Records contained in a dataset

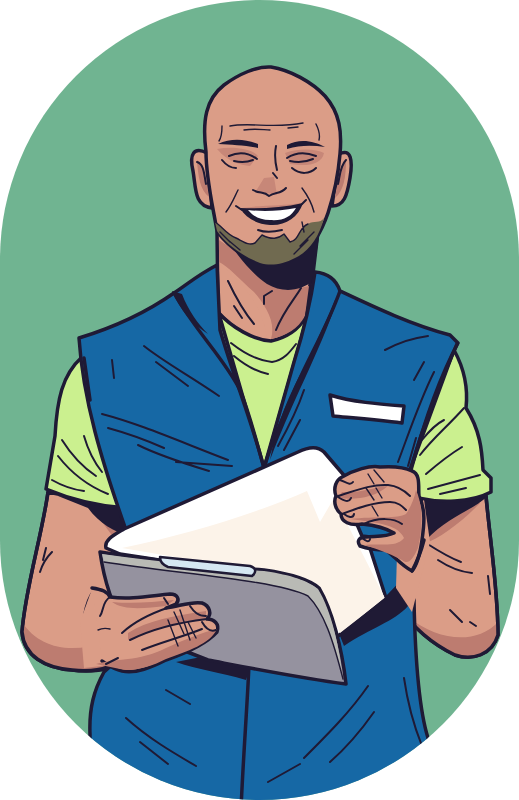
<!DOCTYPE html>
<html lang="en">
<head>
<meta charset="utf-8">
<title>Worker with clipboard</title>
<style>
:root{--ink:#1f1a35;--backdrop:#70b491;--skin:#db9d87;--skin-shade:#bd7c70;--vest:#1668a5;--tee:#cbf08f;--beard:#706a50;--board:#95929f;--board-edge:#b9bab5;--paper:#fcf3e9;--clip:#d5e7f2}
html,body{margin:0;background:#fff;overflow:hidden}
svg{display:block;width:519px;height:800px}
.outlined{stroke:var(--ink);stroke-width:3.5;stroke-linejoin:round;stroke-linecap:round}
.skin{fill:var(--skin)}
.shade{fill:var(--skin-shade)}
.vest{fill:var(--vest)}
.tee{fill:var(--tee)}
.ink{fill:var(--ink)}
.white{fill:#fff}
.line{fill:none;stroke:var(--ink);stroke-width:2;stroke-linecap:round;stroke-linejoin:round}
.fine{stroke-width:1.4}
.bold{stroke-width:3.5}
</style>
</head>
<body>
<svg viewBox="0 0 519 800" role="img" aria-label="Smiling bald man in a blue vest holding a clipboard">
<defs>
<clipPath id="capsule"><rect width="519" height="800" rx="259.5"/></clipPath>
<clipPath id="left-arm-area"><path d="M48 492C42 535 25 590 22 632C24 656 45 668 72 670C95 673 118 668 140 662L126 560L126 508Z"/></clipPath>
<clipPath id="right-arm-area"><path d="M486 496C490 540 498 590 498 635C492 655 472 661 455 655C432 644 412 626 398 606L412 520L424 498Z"/></clipPath>
</defs>
<g clip-path="url(#capsule)">
<rect width="519" height="800" fill="var(--backdrop)"/>

<g id="left-arm">
<path class="skin outlined" d="M48 492C42 535 25 590 22 632C24 656 45 668 72 670C95 673 118 668 140 662L126 560L126 508Z"/>
<g clip-path="url(#left-arm-area)">
<path class="shade" d="M22 622C40 650 75 654 106 641L142 640V675H20Z"/>
<path class="shade" d="M86 500L130 560V500Z"/>
<path class="ink" d="M58 496L88 508C100 524 114 532 130 536V500Z"/>
</g>
<path class="line" d="M48 492C42 535 25 590 22 632C24 656 45 668 72 670C95 673 118 668 140 662M40 572C43 562 48 556 52 552M46 548L43 560M84 615C86 604 89 596 94 590"/>
<path class="line bold" d="M48 492C42 535 25 590 22 632C24 656 45 668 72 670C88 672 100 670 108 667"/>
</g>

<g id="right-arm">
<path class="skin outlined" d="M486 496C490 540 498 590 498 635C492 655 472 661 455 655C432 644 412 626 398 606L412 520L424 498Z"/>
<g clip-path="url(#right-arm-area)">
<path class="shade" d="M408 617C440 642 478 645 500 620V665H440Z"/>
<path class="shade" d="M424 498L480 503C462 522 440 538 424 544Z"/>
<path class="ink" d="M424 496H488C470 512 450 515 425 541Z"/>
</g>
<path class="line" d="M426 543C440 552 450 558 461 562M438 560C450 568 462 572 472 573M488 576L490 594M450 610L462 622M470 622L476 626"/>
<path class="line bold" d="M486 496C490 540 498 590 498 635C492 655 472 661 455 655C432 644 412 626 398 606"/>
</g>

<g id="tee">
<path class="tee outlined" d="M82 357C62 375 57 400 55 436L46 489C70 499 98 506 126 508L120 400Z"/>
<path class="tee outlined" d="M454 350C465 370 468 390 466 408C480 430 482 450 483 470L491 478V492C470 503 440 503 418 498L410 470Z"/>
<path class="line" d="M62 440C72 456 84 468 96 476M58 456C72 474 88 486 108 494M84 436C88 450 94 462 102 472M52 480C66 488 76 490 84 491"/>
<path class="line" d="M420 455C434 437 446 428 464 408M422 440C430 430 436 424 444 420M426 474C440 462 452 453 462 447M428 489L480 475M440 494L466 488"/>
<path class="tee outlined" d="M215 300L264 470L312 300Z"/>
<path class="line" d="M231 343C245 354 260 361 272 362C284 360 290 352 296 344M234 356C246 366 258 372 268 374"/>
</g>

<g id="neck">
<path class="skin outlined" d="M217 232L218 312C232 328 254 340 271 341C288 337 298 330 305 318L318 232Z"/>
<path class="shade" d="M219 240L240 254C254 276 270 290 290 290L309 286L305 316C298 329 286 336 271 339C276 322 266 306 254 292C240 280 228 266 219 262Z"/>
<path class="skin" d="M220 264C238 278 262 302 267 337C248 334 232 324 220 311Z"/>
<path class="ink" d="M228 242L262 264L300 254L320 230L314 280C300 292 282 293 267 284C252 274 240 258 228 242Z"/>
<path class="line" d="M228 281C236 298 244 312 254 324M272 291L264 296V304M301 288C294 300 284 310 276 330M234 306L242 318"/>
</g>

<g id="vest">
<path class="vest outlined" d="M217 265C196 276 188 284 174 293C144 314 112 328 79 338C83 400 102 462 126 530L140 640L104 672C94 690 89 708 90 734V810H430L428 738C418 706 415 650 414 600L400 560L411 470C422 430 438 380 458 343L450 335C412 325 374 307 340 291C336 279 327 273 315 272C311 300 304 330 294 362L264 468C252 422 234 378 220 330Z"/>
<path class="line bold" d="M174 293C196 332 224 358 240 390C250 415 256 440 264 468M340 291C326 330 306 362 294 392C282 420 272 440 264 468"/>
<path class="ink" d="M172 291L182 294C188 310 198 324 208 334C192 324 180 310 172 291ZM340 291C324 344 296 392 270 460C276 424 290 392 306 364Z"/>
<path class="line" d="M144 346C164 362 190 376 219 396M156 362L188 386M102 414C140 424 176 440 228 460M108 428C130 434 146 440 164 448M138 445C160 456 186 464 209 471M176 462L232 466M304 390C298 408 288 428 278 446M300 420L284 450M385 350C400 342 412 338 428 336M414 380L424 362M112 360L114 378M398 462C410 430 420 400 434 372M408 466L416 438M336 300L328 320"/>
<path class="line bold" d="M249 665C247 710 243 760 241 810M410 470C424 424 440 382 457 344M84 358L90 400"/>
<path class="line" d="M126 718C148 738 172 752 196 766M140 742L168 764M368 686C350 712 328 734 304 758M374 712C360 732 346 748 330 762M404 678C408 706 414 726 422 746M166 690L190 704M268 782L300 764"/>
<path class="white outlined" d="M330 395C352 402 378 404 404 406L402 423C378 420 354 418 333 416Z"/>
</g>

<g id="head">
<path class="skin outlined" d="M207 153C194 146 189 154 193 171C196 188 194 206 212 208Z"/>
<path class="skin outlined" d="M339 154C351 148 353 160 350 178C347 196 344 206 332 206Z"/>
<path class="shade" d="M197 160C204 164 206 180 209 197C200 190 198 176 197 160ZM346 160C338 166 338 184 335 198C344 191 346 176 346 160Z"/>
<path class="line" d="M197 162C204 164 204 174 206 184M346 160C340 166 340 176 338 184"/>
<path class="skin outlined" d="M206 152C202 120 206 99 224 85C239 74 257 66 271 67C290 70 312 82 325 96C340 113 342 132 340 154C338 177 334 195 328 213C320 236 308 252 295 258C282 265 270 266 260 263C242 256 226 244 217 231C212 202 206 178 206 152Z"/>
<path class="shade" d="M217 149C234 146 252 149 258 156L250 166C240 165 228 162 217 149ZM285 153C300 148 316 149 324 153C322 164 308 167 290 164ZM264 178L274 177L277 195L256 191ZM242 208C262 205 283 206 301 203L296 210L250 211Z" opacity=".65"/>
<path d="M215 222C222 226 226 234 236 238C244 242 249 246 255 243L262 235C272 240 278 239 284 234L290 242C300 240 298 228 308 224C314 220 320 224 324 218C319 238 308 252 295 258C282 265 270 266 260 263C242 256 226 244 217 231Z" fill="var(--beard)"/>
<path class="line fine" d="M215 222C222 226 226 234 236 238C244 242 249 246 255 243L262 235C272 240 278 239 284 234L290 242C300 240 298 228 308 224M220 232L230 242M228 240L240 250M300 246L314 232M294 254L308 240M304 232L302 222"/>
<path class="ink" d="M218 144C231 138 245 139 258 144V148C244 145 232 145 218 144ZM287 145C300 138 314 141 325 147C312 145 300 145 287 149Z"/>
<path class="line" d="M229 156C240 151 249 153 257 159M234 161C242 163 248 162 253 160M287 158C296 152 306 152 316 156M290 161C299 163 306 162 313 159M292 168C300 175 310 174 316 168M236 168C230 168 226 165 222 160M276 146C274 156 275 162 277 170M253 190C260 194 264 191 269 196C275 192 281 194 286 188M273 173L277 178"/>
<path class="line fine" d="M230 126C250 122 274 129 303 123M244 130C256 128 264 130 270 130M288 128L298 127M222 126C222 134 221 138 219 141M316 124C320 132 320 136 319 140M238 190C234 198 232 204 226 212M302 188C308 196 312 204 314 212"/>
<path class="ink" d="M240 208C260 209 282 208 303 203C298 218 285 226 270 225C256 224 246 218 240 208Z"/>
<path class="white" d="M248 210C264 212 280 211 296 208C291 217 283 221 270 220C260 220 254 217 248 210Z"/>
<path class="line" d="M258 230C266 233 274 232 282 230M236 206L242 210M306 200L300 206"/>
</g>

<g id="clipboard">
<path class="ink" d="M340 636L386 596L411 570L408 606C394 622 370 628 344 646ZM176 662L206 656L250 668L246 680C220 672 198 670 176 662Z"/>
<path class="white outlined" d="M106 548C104 540 114 535 124 529L298 452C308 447 318 446 324 452L348 480L386 598L338 636L290 580L120 554Z"/>
<path d="M122 548C190 534 260 512 307 491L320 522L334 498L385 598L340 633L316 588L252 570Z" fill="var(--paper)"/>
<path class="line" d="M348 480L386 598L338 637"/>
<path class="outlined" d="M100 552C150 560 208 566 264 570C292 574 310 580 319 588C332 610 342 648 346 684C300 678 250 668 208 660L126 628C112 606 104 580 100 552Z" fill="var(--board)"/>
<path d="M102 554C160 562 216 567 264 571C292 575 308 581 318 589C332 612 339 646 343 679C332 640 324 612 308 596C276 580 180 574 104 562Z" fill="var(--board-edge)"/>
<path class="line fine" d="M104 562C180 574 276 580 308 596C324 612 333 640 343 679"/>
<path class="outlined" d="M160 557L250 566C256 568 257 572 252 576L168 567C163 565 160 562 160 557Z" fill="var(--clip)" style="stroke-width:2.5"/>
</g>

<g id="left-hand">
<path class="skin" d="M80 622L92 589L108 596L118 664L84 668Z"/>
<path class="skin outlined" d="M92 588C100 589 108 592 110 597C130 600 150 596 170 594C178 594 180 600 176 604L166 608C180 606 192 601 202 603C210 606 212 614 207 619C214 619 220 624 217 632C206 644 186 653 166 660C152 667 136 674 122 671C112 669 107 664 102 661"/>
<path class="shade" d="M96 664C116 658 138 662 166 648C188 638 204 632 217 629C210 644 188 651 166 659C150 667 134 672 120 669ZM128 633C148 620 174 616 206 611V619C180 622 156 629 128 640ZM112 602C134 604 152 602 174 600L166 606C146 608 124 611 112 602Z"/>
<path class="line" d="M110 597C102 602 104 610 100 616M122 633C138 618 158 611 170 607M130 640C154 628 182 622 207 619M142 650C162 642 182 637 202 629M106 664L118 658M190 606C194 612 198 616 206 616M202 622C206 629 211 632 216 630M164 598L168 604"/>
<path class="line fine" d="M174 612L184 634M180 610L190 640M168 620L178 646M188 622L196 638M98 630C102 628 106 628 110 629"/>
</g>

<g id="right-hand">
<path class="skin" d="M398 520L424 500L430 542L412 612L396 588Z"/>
<path class="vest outlined" d="M356 522C366 520 376 526 390 529L396 540L362 536Z"/>
<path class="skin outlined" d="M342 477C354 470 370 465 380 467C394 466 406 468 412 471C421 474 418 488 419 496C426 510 424 526 422 540C420 554 417 565 412 571C402 566 394 556 386 550C376 550 368 549 360 546C356 540 360 537 366 537C376 536 386 537 394 533C384 527 372 525 362 524C350 526 341 522 341 514C336 510 333 502 336 496C333 488 336 480 342 477Z"/>
<path class="shade" d="M416 490C424 508 422 530 418 548C412 561 408 565 402 560C394 556 382 550 364 545C382 543 396 548 404 538C399 526 382 523 350 519C376 516 398 519 406 514C410 508 414 500 416 490ZM342 492C358 494 374 487 388 486C374 498 356 500 338 498Z"/>
<path class="line" d="M338 496C352 492 370 484 388 485C398 486 404 490 410 496M342 514C358 508 374 502 390 502C398 502 402 506 406 510M364 524C378 517 394 518 402 524M340 480C346 482 350 486 353 482M338 497C344 501 349 503 351 498M344 514C348 517 353 519 354 514M362 538C366 541 369 543 370 539"/>
<path class="line fine" d="M374 470L384 482M368 474L374 484M366 488L374 500M376 488L382 498M372 506L378 516"/>
<path class="line bold" d="M412 571C420 556 422 548 424 540"/>
</g>
</g>
</svg>
</body>
</html>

## Instructions to follow
Scan the data above for the word "stroke". Copy every line in which it is found.

## Response to this task
.outlined{stroke:var(--ink);stroke-width:3.5;stroke-linejoin:round;stroke-linecap:round}
.line{fill:none;stroke:var(--ink);stroke-width:2;stroke-linecap:round;stroke-linejoin:round}
.fine{stroke-width:1.4}
.bold{stroke-width:3.5}
<path class="outlined" d="M160 557L250 566C256 568 257 572 252 576L168 567C163 565 160 562 160 557Z" fill="var(--clip)" style="stroke-width:2.5"/>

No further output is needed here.